Britain's 'longest serving' poppy seller becomes MBE
Rosemary Powell celebrated with a glass of champagne after she was presented with the medal at her London nursing home for her services to charity.
She was included in this year's list having collected for the Poppy Appeal since it began in 1921.
After receiving the medal, the great-grandmother said: "Isn't it wonderful?"
Mrs Powell sat in a wheelchair draped in a poppy-patterned blanket as she was handed the MBE medal on behalf of the Queen by the Vice Lord-Lieutenant of Greater London, Colonel Jane Davis.
Her son Giles, who was at the ceremony with other family members, said the award "has been one of the biggest moments in her life - and mum has lived a very full life."
"She lost so may family members it really had an impact on her - it really was the catalyst for her volunteering work for the Royal British Legion," he said.
Mrs Powell took part in the first Poppy Appeal, selling poppies on Richmond Bridge with her mother when she was six.
She previously spoke about how the war "has had a significant impact on my life".
Her father Charles Ashton James was left wounded after being shot in the head during the Battle of the Somme, and she lost two godfathers and three uncles during World War One.
Mrs Powell's first fiance Robin Ellis, who was a commander in the Royal Navy, died in 1944 and her younger brother Peter also died during World War Two.
She announced this year she was to retire from selling poppies as she was "getting old".

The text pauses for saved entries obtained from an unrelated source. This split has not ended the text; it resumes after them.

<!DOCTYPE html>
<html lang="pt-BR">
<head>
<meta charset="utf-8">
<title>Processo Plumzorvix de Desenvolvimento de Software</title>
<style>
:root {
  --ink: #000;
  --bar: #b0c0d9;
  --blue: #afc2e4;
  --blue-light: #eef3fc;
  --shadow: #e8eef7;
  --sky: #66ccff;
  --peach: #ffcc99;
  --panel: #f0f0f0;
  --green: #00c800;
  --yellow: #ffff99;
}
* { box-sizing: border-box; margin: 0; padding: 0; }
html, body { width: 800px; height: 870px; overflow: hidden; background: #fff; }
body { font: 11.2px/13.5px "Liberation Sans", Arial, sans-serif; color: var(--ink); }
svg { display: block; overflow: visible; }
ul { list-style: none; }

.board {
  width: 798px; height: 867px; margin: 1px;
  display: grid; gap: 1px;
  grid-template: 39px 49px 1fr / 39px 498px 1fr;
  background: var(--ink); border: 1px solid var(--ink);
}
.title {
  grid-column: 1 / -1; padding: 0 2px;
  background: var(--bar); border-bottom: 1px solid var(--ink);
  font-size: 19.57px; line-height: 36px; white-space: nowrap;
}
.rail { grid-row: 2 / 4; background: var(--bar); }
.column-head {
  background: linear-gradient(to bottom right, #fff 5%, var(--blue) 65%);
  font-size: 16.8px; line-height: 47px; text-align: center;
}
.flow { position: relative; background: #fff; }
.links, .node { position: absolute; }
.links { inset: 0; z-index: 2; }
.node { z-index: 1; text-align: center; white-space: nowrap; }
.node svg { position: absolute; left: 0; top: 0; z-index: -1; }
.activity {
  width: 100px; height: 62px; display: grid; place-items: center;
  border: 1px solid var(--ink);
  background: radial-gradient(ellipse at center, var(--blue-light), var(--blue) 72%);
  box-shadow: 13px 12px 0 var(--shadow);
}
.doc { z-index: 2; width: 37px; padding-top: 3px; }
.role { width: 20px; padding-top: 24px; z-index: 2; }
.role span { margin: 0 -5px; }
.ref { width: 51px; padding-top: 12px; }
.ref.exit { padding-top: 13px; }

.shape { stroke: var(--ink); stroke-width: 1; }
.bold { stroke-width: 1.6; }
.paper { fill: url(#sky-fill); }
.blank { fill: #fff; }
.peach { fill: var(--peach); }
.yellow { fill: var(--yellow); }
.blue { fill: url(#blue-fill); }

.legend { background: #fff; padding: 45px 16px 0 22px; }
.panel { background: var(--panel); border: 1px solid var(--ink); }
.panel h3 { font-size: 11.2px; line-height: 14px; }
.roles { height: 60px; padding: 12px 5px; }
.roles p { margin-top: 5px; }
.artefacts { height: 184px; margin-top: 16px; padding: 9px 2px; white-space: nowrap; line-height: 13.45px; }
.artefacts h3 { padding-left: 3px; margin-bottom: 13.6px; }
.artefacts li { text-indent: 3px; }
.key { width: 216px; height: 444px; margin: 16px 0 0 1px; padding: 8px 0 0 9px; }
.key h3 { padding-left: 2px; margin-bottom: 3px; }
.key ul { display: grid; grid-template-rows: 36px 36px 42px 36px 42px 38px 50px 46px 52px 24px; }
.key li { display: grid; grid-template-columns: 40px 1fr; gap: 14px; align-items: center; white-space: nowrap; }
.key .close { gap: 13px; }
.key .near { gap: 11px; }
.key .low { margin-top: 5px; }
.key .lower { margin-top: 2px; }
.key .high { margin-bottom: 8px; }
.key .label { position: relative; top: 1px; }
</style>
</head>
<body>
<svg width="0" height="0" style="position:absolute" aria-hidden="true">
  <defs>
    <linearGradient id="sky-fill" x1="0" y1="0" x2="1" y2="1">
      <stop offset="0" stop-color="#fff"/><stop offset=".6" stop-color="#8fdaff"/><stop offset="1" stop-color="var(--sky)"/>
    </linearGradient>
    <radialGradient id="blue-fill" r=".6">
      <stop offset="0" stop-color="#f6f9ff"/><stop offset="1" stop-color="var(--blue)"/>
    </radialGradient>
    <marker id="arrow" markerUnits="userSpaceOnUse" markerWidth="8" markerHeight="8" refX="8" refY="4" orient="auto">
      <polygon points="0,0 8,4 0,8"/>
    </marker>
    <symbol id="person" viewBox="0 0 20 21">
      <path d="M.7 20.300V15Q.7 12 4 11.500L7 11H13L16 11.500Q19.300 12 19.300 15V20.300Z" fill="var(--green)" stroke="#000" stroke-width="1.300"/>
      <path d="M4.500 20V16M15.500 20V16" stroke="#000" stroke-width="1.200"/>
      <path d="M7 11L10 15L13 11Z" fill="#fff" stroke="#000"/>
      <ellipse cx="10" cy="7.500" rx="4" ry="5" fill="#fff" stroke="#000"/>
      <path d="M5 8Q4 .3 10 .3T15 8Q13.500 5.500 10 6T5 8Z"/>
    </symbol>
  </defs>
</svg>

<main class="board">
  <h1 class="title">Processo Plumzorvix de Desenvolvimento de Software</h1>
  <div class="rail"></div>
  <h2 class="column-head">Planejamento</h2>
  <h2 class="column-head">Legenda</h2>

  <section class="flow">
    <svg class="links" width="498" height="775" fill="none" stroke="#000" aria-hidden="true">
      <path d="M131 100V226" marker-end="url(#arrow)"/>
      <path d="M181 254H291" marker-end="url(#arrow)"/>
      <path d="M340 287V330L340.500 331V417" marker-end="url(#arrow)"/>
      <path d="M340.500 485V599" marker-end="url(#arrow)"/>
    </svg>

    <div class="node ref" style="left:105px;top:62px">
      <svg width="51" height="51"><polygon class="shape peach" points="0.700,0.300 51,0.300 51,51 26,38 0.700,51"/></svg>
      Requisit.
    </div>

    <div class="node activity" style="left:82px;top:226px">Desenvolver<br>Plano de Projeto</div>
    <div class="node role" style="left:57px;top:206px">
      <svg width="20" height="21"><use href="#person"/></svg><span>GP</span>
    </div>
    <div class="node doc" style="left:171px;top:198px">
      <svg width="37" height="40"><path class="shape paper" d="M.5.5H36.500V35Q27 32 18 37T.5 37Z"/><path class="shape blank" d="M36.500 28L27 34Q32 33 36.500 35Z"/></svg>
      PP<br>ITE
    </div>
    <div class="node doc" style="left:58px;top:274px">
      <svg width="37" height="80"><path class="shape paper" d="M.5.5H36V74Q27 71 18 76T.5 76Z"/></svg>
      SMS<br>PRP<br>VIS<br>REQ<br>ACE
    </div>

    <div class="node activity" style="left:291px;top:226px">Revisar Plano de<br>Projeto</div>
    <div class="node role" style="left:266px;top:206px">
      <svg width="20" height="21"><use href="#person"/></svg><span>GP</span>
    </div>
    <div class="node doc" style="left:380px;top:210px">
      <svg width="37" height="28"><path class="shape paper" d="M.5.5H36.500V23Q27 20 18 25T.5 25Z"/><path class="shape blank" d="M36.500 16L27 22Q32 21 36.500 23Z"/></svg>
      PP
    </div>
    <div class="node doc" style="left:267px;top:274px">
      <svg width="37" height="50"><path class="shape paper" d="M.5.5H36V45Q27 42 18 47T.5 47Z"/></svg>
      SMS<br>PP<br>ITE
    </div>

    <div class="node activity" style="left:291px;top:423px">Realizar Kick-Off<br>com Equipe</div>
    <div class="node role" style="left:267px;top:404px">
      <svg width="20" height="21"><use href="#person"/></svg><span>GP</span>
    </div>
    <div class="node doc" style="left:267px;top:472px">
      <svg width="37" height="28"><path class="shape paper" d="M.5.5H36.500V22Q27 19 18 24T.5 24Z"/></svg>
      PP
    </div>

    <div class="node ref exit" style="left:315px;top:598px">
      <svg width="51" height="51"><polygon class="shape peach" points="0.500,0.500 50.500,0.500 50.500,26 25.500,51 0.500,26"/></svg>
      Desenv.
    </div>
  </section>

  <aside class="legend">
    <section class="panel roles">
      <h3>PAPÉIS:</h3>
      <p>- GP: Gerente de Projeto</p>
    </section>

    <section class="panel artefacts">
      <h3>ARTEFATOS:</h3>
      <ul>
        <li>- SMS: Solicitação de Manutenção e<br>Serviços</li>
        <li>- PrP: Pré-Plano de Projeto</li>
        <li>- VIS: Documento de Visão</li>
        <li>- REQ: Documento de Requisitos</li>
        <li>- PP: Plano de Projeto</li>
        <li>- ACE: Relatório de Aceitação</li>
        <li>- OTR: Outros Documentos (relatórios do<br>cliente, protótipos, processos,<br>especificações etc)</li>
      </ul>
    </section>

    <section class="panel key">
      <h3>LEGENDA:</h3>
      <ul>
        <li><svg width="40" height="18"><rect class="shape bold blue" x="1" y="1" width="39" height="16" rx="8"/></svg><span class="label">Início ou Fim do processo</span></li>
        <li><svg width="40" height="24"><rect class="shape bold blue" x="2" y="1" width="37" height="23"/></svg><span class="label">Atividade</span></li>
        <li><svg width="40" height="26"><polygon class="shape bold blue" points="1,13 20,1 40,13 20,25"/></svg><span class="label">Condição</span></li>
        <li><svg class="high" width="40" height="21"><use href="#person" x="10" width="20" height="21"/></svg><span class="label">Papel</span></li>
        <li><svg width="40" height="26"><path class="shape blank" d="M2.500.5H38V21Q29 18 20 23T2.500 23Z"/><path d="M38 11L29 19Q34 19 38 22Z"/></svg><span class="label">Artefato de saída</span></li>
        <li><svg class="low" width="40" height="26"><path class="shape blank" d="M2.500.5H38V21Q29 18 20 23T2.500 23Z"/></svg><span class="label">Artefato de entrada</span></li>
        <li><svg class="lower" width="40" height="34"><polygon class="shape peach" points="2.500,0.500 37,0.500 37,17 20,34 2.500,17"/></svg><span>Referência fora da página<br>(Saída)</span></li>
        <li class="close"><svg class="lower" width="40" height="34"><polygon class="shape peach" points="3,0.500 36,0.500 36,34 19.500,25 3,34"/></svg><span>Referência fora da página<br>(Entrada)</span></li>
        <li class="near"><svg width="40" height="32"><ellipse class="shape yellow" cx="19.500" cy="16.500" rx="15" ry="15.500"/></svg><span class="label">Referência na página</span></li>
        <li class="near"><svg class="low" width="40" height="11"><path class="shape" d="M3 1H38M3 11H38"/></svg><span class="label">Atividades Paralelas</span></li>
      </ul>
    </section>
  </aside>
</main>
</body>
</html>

Charles Byrne, director general of the Royal British Legion, said Mrs Powell was "most deserving of this award, and everyone at the Legion wishes her a very happy retirement."